Well-being Effects of an Intervention for Work Re-design in Hospital Doctors

  • M. Weigl
  • S. Hornung
  • J. Glaser
  • P. Angerer

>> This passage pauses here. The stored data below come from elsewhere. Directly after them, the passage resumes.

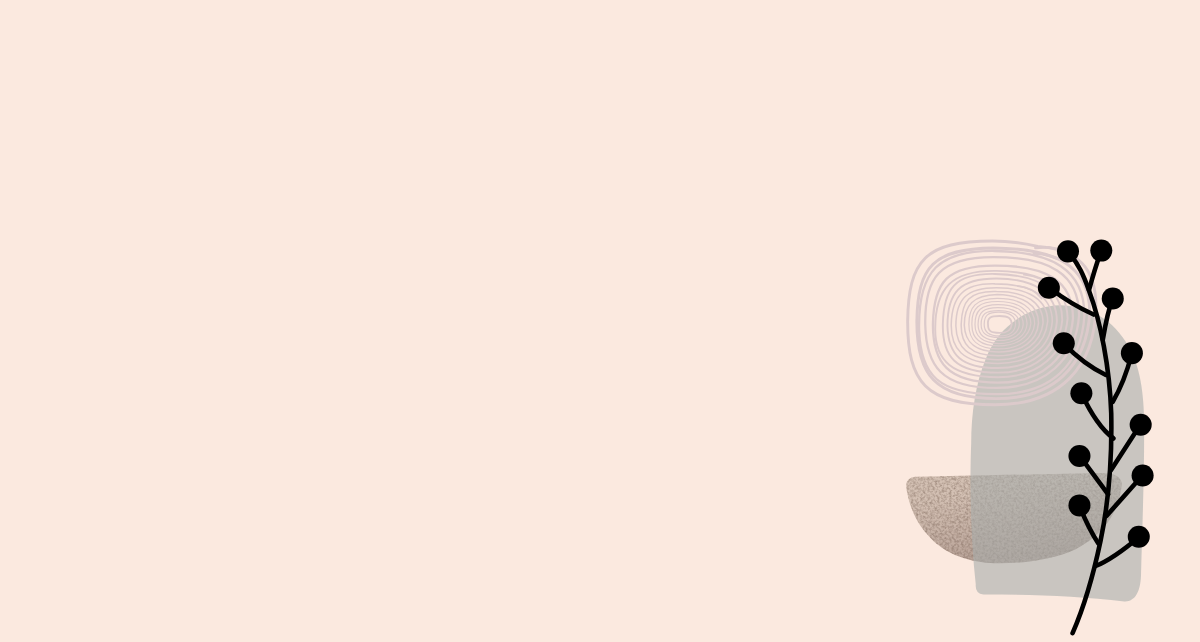
<!DOCTYPE html>
<html lang="en">
<head>
<meta charset="utf-8">
<title>Boho botanical background</title>
<style>
:root{--blush:#fbe9df;--stone:#a8aeac;--clay-light:#d3c0b3;--clay-deep:#b7a196;--mauve:#dccacb;--ink:#000}
html,body{margin:0;padding:0;overflow:hidden;background:var(--blush)}
.canvas{position:relative;width:1200px;height:642px;overflow:hidden;background:var(--blush)}
.artwork{display:block;width:1200px;height:642px}
.clay-light{stop-color:var(--clay-light)}
.clay-deep{stop-color:var(--clay-deep)}
.arch{fill:var(--stone);fill-opacity:.6}
.rings{fill:none;stroke:var(--mauve);stroke-linecap:round}
.stems{fill:none;stroke:var(--ink);stroke-width:6;stroke-linecap:round;stroke-linejoin:round}
.berries{fill:var(--ink)}
</style>
</head>
<body>
<main class="canvas">
<svg class="artwork" viewBox="0 0 1568 839" preserveAspectRatio="none" role="img" aria-label="Black berry branch over a grey arch, a clay bowl shape and hand-drawn rings">
<defs>
<linearGradient id="clay" x1="0" y1="0" x2=".35" y2="1">
<stop class="clay-light" offset="0"/>
<stop class="clay-light" offset=".3"/>
<stop class="clay-deep" offset="1"/>
</linearGradient>
<filter id="grain" x="0" y="0" width="100%" height="100%" color-interpolation-filters="sRGB">
<feTurbulence type="fractalNoise" baseFrequency=".32" numOctaves="3" seed="6" result="noise"/>
<feColorMatrix in="noise" type="matrix" values="0 0 0 0 .42  0 0 0 0 .33  0 0 0 0 .28  .9 0 0 0 -.33" result="specks"/>
<feComposite in="specks" in2="SourceGraphic" operator="in" result="paper"/>
<feMerge><feMergeNode in="SourceGraphic"/><feMergeNode in="paper"/></feMerge>
</filter>
<circle id="berry" r="14.4"/>
</defs>

<path class="bowl" fill="url(#clay)" filter="url(#grain)" d="M1184 634Q1185 624 1196 623L1440 618Q1464 618 1466 632C1462 672 1440 700 1405 718 1375 732 1330 737 1300 736 1268 735 1236 725 1215 702 1195 682 1186 655 1184 634Z"/>

<path class="arch" d="M1275 764C1268 700 1267 630 1269 580 1269 540 1275 500 1288 469 1305 425 1345 400 1385 399 1425 400 1455 418 1475 453 1490 480 1496 515 1495 570 1495 620 1493 680 1491 748 1491 775 1482 787 1469 786 1410 779 1345 777 1285 777Q1274 776 1275 764Z"/>

<g class="rings">
<g stroke-width="3.8">
<path d="M1186 420C1187 340 1209 315 1297 315 1318 315 1338 318 1356 322 1408 326 1432 350 1432 400 1431 480 1385 529 1300 529 1210 529 1186 500 1186 420Z"/>
<path d="M1198 420C1199 348 1220 325 1298 324 1378 325 1423 345 1424 408 1420 480 1375 521 1302 521 1222 521 1198 490 1198 420Z"/>
</g>
<g stroke-width="3">
<path d="M1201 432C1199 352 1228 327 1300 328 1374 329 1417 352 1417 412 1413 478 1372 515 1304 515 1226 516 1203 490 1201 432Z"/>
<path d="M1209 424C1208 362 1228 336 1298 336 1372 336 1410 358 1410 412 1406 470 1366 507 1302 507 1230 507 1210 478 1209 424Z"/>
<path d="M1219 424C1220 368 1238 347 1300 347 1366 347 1402 366 1402 416 1398 466 1362 500 1304 500 1238 500 1219 474 1219 424Z"/>
</g>
<g stroke-width="2.5">
<path d="M1222 430C1222 376 1244 353 1302 354 1360 355 1394 372 1395 416 1391 462 1358 493 1304 493 1244 492 1222 472 1222 430Z"/>
<path d="M1232 423C1233 377 1248 357 1300 358 1354 359 1388 376 1388 418 1384 460 1352 487 1304 487 1248 487 1231 466 1232 423Z"/>
<path d="M1238 426C1238 382 1254 364 1302 364 1350 364 1381 382 1381 420 1378 456 1350 481 1304 481 1256 481 1239 464 1238 426Z"/>
</g>
<g stroke-width="2">
<path d="M1243 423C1244 388 1258 370 1300 371 1346 371 1375 386 1375 420 1372 454 1346 475 1304 475 1258 475 1242 456 1243 423Z"/>
<path d="M1249 426C1249 390 1264 376 1302 376 1344 376 1369 392 1369 420 1366 450 1342 470 1304 470 1264 469 1250 454 1249 426Z"/>
<path d="M1256 423C1257 394 1266 380 1302 381 1340 381 1363 395 1363 422 1360 448 1338 465 1304 465 1268 465 1255 450 1256 423Z"/>
<path d="M1260 425C1260 398 1272 386 1303 385 1336 386 1357 398 1357 422 1355 446 1335 460 1305 460 1272 460 1261 446 1260 425Z"/>
</g>
<g stroke-width="1.6">
<path d="M1266 424C1266 401 1275 390 1303 390 1333 390 1352 402 1352 423 1350 443 1332 456 1305 456 1276 456 1266 444 1266 424Z"/>
<path d="M1270 425C1269 402 1280 394 1304 394 1330 394 1347 405 1347 423 1345 441 1328 452 1305 452 1280 452 1270 441 1270 425Z"/>
<path d="M1274 424C1274 406 1282 398 1304 398 1328 398 1342 407 1342 423 1341 439 1326 449 1305 449 1282 448 1274 439 1274 424Z"/>
<path d="M1278 424C1278 408 1285 402 1304 402 1325 402 1337 410 1337 424 1336 437 1324 445 1305 445 1285 445 1278 436 1278 424Z"/>
<path d="M1282 424C1282 410 1288 406 1305 406 1322 406 1332 412 1332 424 1331 435 1321 442 1305 441 1288 441 1282 435 1282 424Z"/>
<path d="M1286 424C1286 412 1291 408 1305 408 1320 408 1327 414 1327 424 1326 434 1318 439 1306 439 1292 439 1286 434 1286 424Z"/>
</g>
<path stroke-width="2.4" d="M1291 424C1290 415 1294 413 1306 413 1318 413 1322 416 1322 424 1321 433 1315 435 1306 435 1295 435 1291 433 1291 424Z"/>
<path stroke-width="3.6" d="M1353 324Q1374 321 1393 329M1351 331Q1374 332 1393 343"/>
<path stroke-width="2.4" d="M1338 359Q1362 361 1378 378M1330 374Q1350 376 1361 390"/>
</g>

<g class="branch">
<g class="stems">
<path d="M1401.500 827.500C1420 785 1430 745 1438 707 1450 650 1453 590 1452 540 1450 480 1438 420 1423 380 1416 360 1410 346 1395 328"/>
<path d="M1439 328Q1432 346 1423 379"/>
<path d="M1371 376Q1400 398 1429 411"/>
<path d="M1454 390Q1447 408 1441 444"/>
<path d="M1390 449Q1416 476 1445 490"/>
<path d="M1479 462Q1469 500 1454 525"/>
<path d="M1413 514Q1433 557 1455 573"/>
<path d="M1490 555L1452 614"/>
<path d="M1411 596L1448 646"/>
<path d="M1493 621L1446 674"/>
<path d="M1410 660Q1422 690 1435 710"/>
<path d="M1488 702Q1455 730 1431 740"/>
</g>
<g class="berries">
<use href="#berry" x="1395.500" y="328.500"/>
<use href="#berry" x="1439" y="327.500"/>
<use href="#berry" x="1370.500" y="376"/>
<use href="#berry" x="1454" y="390"/>
<use href="#berry" x="1390" y="448.500"/>
<use href="#berry" x="1479" y="461.500"/>
<use href="#berry" x="1413" y="514"/>
<use href="#berry" x="1490.500" y="555"/>
<use href="#berry" x="1410.500" y="596"/>
<use href="#berry" x="1493" y="621.500"/>
<use href="#berry" x="1410.500" y="660.500"/>
<use href="#berry" x="1488" y="701.500"/>
</g>
</g>
</svg>
</main>
</body>
</html>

Objective: Adverse work conditions contribute to impaired well-being in hospital doctors. Drawing on a participatory work-design intervention that aimed to improve work conditions and quality of patient care, we investigated if the intervention also revealed effects on hospital doctors’ well-being. Methods: A prospective, controlled intervention study was conducted in two surgical and two internal departments of a hospital. N=57 hospital doctors participated. The intervention was a structured, participatory intervention based on health circles; in which doctors actively analysed problematic working conditions, developed solutions, and initiated their implementation. Work conditions and well-being were assessed by standardized questionnaires. Results: Several work-related problems were identified and solutions were implemented. At follow up, doctors in the intervention department reported improved work conditions, i.e., supervisory feedback, participation, personnel and material improvements. In regard to well-being, small effects for emotional exhaustion and work engagement were identified. Conclusions: Our participatory intervention was associated with effects on doctors’ well-being. The presentation concludes with a discussion of limitations and needs for further research.